blue and green sky and mountain

Almighty, Triune God

If we take a look at the statements of faith regarding the triune nature of God, most Protestant denominations we likely see something like the following:

“The God who is holy love and light is Triune in essential being, revealed as Father, Son, and Holy Spirit.”    

Church of the Nazarene “Articles of Faith”

Nabeel Qureshi, in his book Seeking Allah, Finding Jesus tells of his journey to Christ and the nearly insurmountable mountain of questions that stood in his way. It was impossible for a man to be God, he told himself, yet that is exactly what Christians taught… and with great enthusiasm! The idea of God being made up of three separate entities – God, Son, and Spirit – all existing as one was simply impossible.

Then, one day while sitting while sitting in a undergraduate chemistry class staring at a diagram of a nitrate, the professor ended her lesson by saying:

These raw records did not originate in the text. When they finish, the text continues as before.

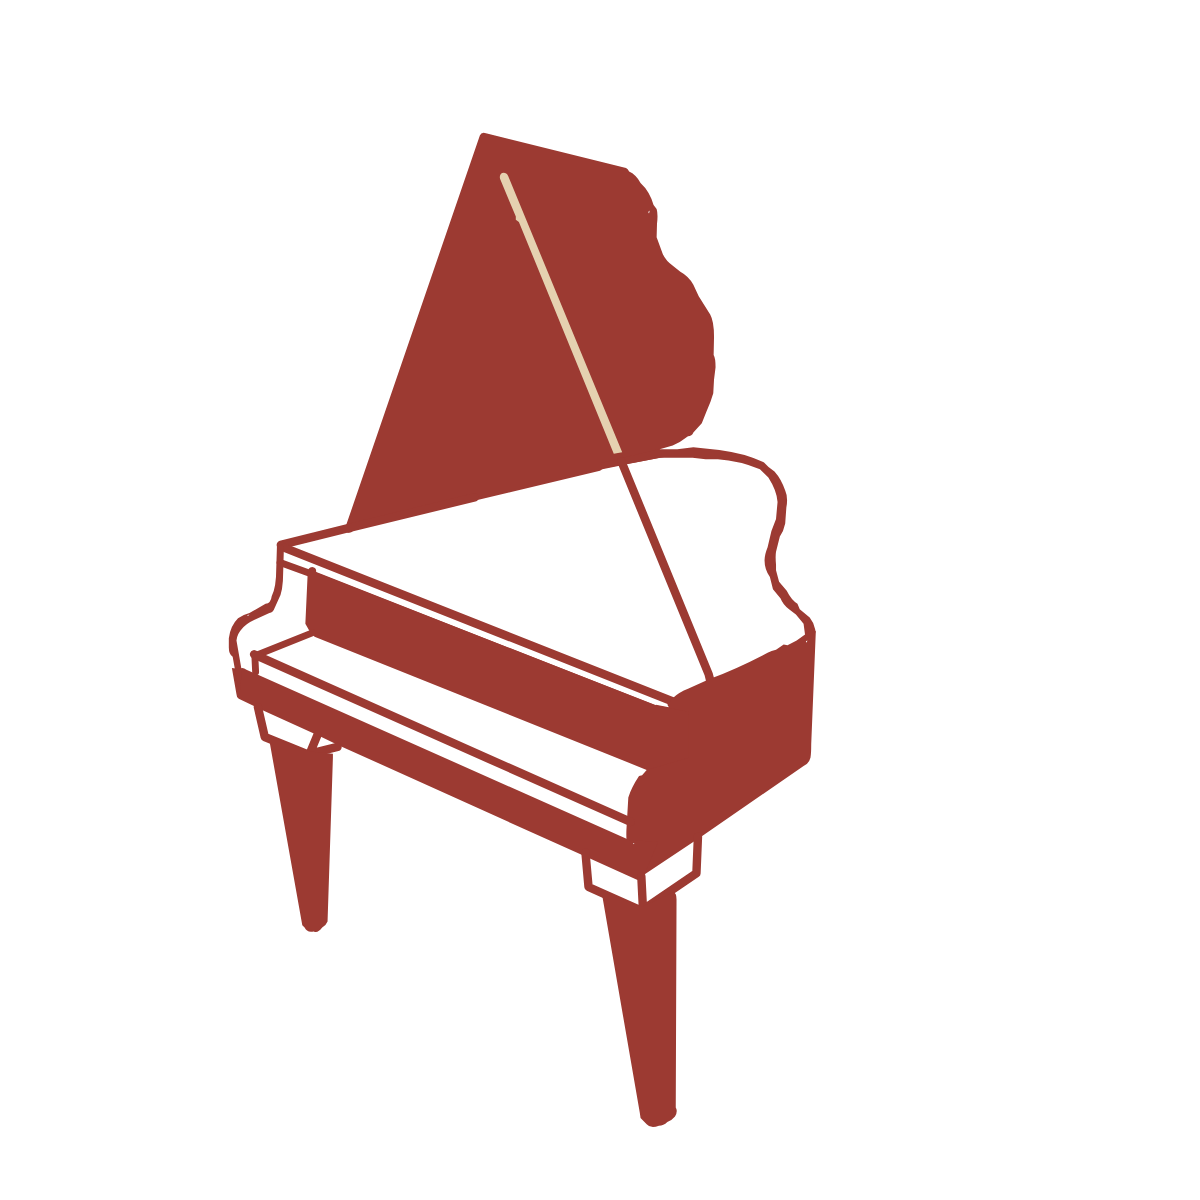
<!DOCTYPE html>
<html lang="en">
<head>
<meta charset="utf-8">
<title>Grand piano illustration</title>
<style>
  :root {
    --paper: #ffffff;
    --mahogany: #9c3a32;
    --prop-cream: #e5d1b0;
  }
  html, body { margin: 0; background: var(--paper); overflow: hidden; }
  .canvas { width: 1200px; height: 1200px; overflow: hidden; background: var(--paper); }
  .piano { display: block; width: 1200px; height: 1200px; }
  .solid { fill: var(--mahogany); }
  .line { fill: none; stroke: var(--mahogany); stroke-width: 11; stroke-linecap: round; stroke-linejoin: round; }
  .line-fine { stroke-width: 9; }
  .prop-upper { fill: var(--prop-cream); }
  .fleck { fill: var(--paper); }
</style>
</head>
<body>
<main class="canvas">
<svg class="piano" viewBox="0 0 1568 1568" role="img" aria-label="Mahogany red grand piano with its lid raised">

  <g id="lid">
    <path class="solid" d="M627 177Q629 172 635 174L818 219.500Q821 221 822 224Q831 228 837 239Q849 250 854 268L858 273Q860 280 858.500 292L858 310L866 332Q870 341 880 348L889 355Q900 361 906 372L913 387L928 411Q933 420 933 440L932.500 464Q935 468 935 480L933 496L932 514Q929 525 923 538L917 553L906 565Q904 570 899 570Q889 578 879 582L862 587L868 597L832 604L820 606L789 612L784 615L462 692Q460 697 454 696L451 690Z"/>
    <path class="fleck" d="M847 277l2-2-1 4z"/>
  </g>

  <g id="case-rim">
    <path class="line" d="M367 712L455 690L620 650"/>
    <path class="solid" d="M785 605L832 594L860 587L885 587L906 584.500L940 588Q972 592 998 604Q1003 610 1012 616Q1021 626 1026 641Q1030 650 1027.500 663L1026 684Q1024 694 1019 701L1014 721Q1013 727 1014 738L1014 745L1018 760L1028 772Q1034 784 1042 789L1045 796L1058 807Q1063 813 1065 822L1066 826L1052 830L1050 815L1040 803L1031 796Q1023 790 1020 782L1010 770L1006 754Q999 744 999 732Q999 725 1003 715L1008 694L1014 678L1016 656Q1015 641 1004 624L993 613Q966 602 938 600L922 600L905 598L862 598L832 604L787 613Z"/>
    <path class="line" d="M372 716L880 917"/>
    <path class="line line-fine" d="M366 735L410 751L858 927"/>
  </g>

  <g id="lid-prop">
    <path class="prop-upper" d="M653.500 234C651 225 661 223 664 230L813 591L802 593L678 290L674 287L674 283Z"/>
    <path class="line" d="M812 603L926 881L928 889" />
  </g>

  <g id="case-side">
    <path class="solid" d="M857 921L874 924L872 921L878 913Q888 904 899 900L928 887Q965 873 1003 853Q1008 850 1014 849L1024 842L1029 843L1041 837L1056 826Q1059 820 1066 825L1060 972Q1060 985 1059 990Q1057 998 1050 1001L918 1092L843 1142L833 1149L820 1104Q818 1100 818.500 1085L821 1042Q825 1029 835 1014L839 1013L845 1006Z"/>
    <path class="fleck" d="M1053 838l2-1-1 3z"/>
  </g>

  <g id="fallboard">
    <path class="solid" d="M402 750Q402 741 408 741Q414 742 413 748L858 922L900 930L900 990L845 1006L411 832L404 824L399 815Z"/>
    <path class="line line-fine" d="M408 827L333 857L334 878"/>
  </g>

  <g id="keyboard">
    <path class="line" d="M332 855L824 1074"/>
    <path class="solid" d="M313 874Q317 871 322 875L823 1098L860 1100L842 1143L833 1150L760 1117L443 974L418 962L341 927L312 913Q309 911 309 907L303 873Z"/>
    <path class="fleck" d="M827 1102l2 0-1 1z"/>
  </g>

  <g id="left-cheek">
    <path class="solid" d="M362 710L371 714L370 748Q370 773 364 783L359 794Q357 800 352 801L332 810Q321 815 316 822Q310 828 309 837L316 877L313 908L304 858Q299 855 299 846L299 834Q301 818 311 808Q318 803 326 801L347 789Q354 788 355 779Q361 768 361 742Z"/>
    <path class="fleck" d="M323 804l3-1-2 2z"/>
  </g>

  <g id="left-leg">
    <path class="line" d="M337 924L346 963L408 988M415 960L405 984M408 984L441 976"/>
    <path class="solid" d="M351 962L406 982L435 985L435 990L428 1204Q426 1209 421 1212Q415 1220 410 1217Q401 1219 398 1212L395 1209Z"/>
  </g>

  <g id="right-leg">
    <path class="line" d="M765 1114L769 1159L838 1190L910 1141L912 1093M838 1145L840 1185"/>
    <path class="solid" d="M786 1165L838 1185L880 1166Q884 1167 884 1175L883 1447Q886 1452 882 1459Q878 1464 872 1466Q867 1471 861 1471Q850 1475 845 1469L837 1461L836 1454Z"/>
  </g>

</svg>
</main>
</body>
</html>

“These drawings are just the best way to represent resonance structures on paper, but it’s actually much more complicated. Technically, a molecule with resonance is every one of its structures at every point in time, yet no single one of its structures at any point in time…it’s all the structures all the time, never just one of them.”     

— Nabeel Qureshi, “Seeking Allah, Finding Jesus”

Before that moment the very idea of a Trinitarian God—three persons simultaneously existing as one God—was a “ridiculous doctrine that merited divine retribution,” Qureshi told himself.  But now, having realized that such a things exists in nature—in the very building blocks of creation—suddenly made the whole notion of a triune God became a possibility, though the journey to a full embrace of the doctrine was still a long journey away.

It should be no surprise that the image of a Triune God is difficult to understand. When we live as though God sits far away on a heavenly throne, disconnected from our daily lives, all that can be seen from such a distance is a vague silhouette of oneness. But when God is Emmanuel—with us, connected, personal, unafraid to get his hands a feet dirty by walking with us in the scruffiness of our lives—we can begin to see more of God’s true identity as:

  • Father…and also Shepherd (Ps 23:1) and Daddy (Mk 14:36; Rom 8:15; Gal 4:6);
  • Son…and also Brother (Mt 12:48-50; Rom 8:29) and Friend (Jn 15:15; Mat 26:17-30);
  • Spirit…and also Bringer of New Life (Jn 3:8, Ez 37:1-14), Companion and Guide (Jn 16:13), Power-giver (Acts 1:4), and Fruit-bearer (Gal 5:16-26)

Father, Son, and Spirit.

Almighty, Triune God.



→ If I must err, let it be in the direction of love…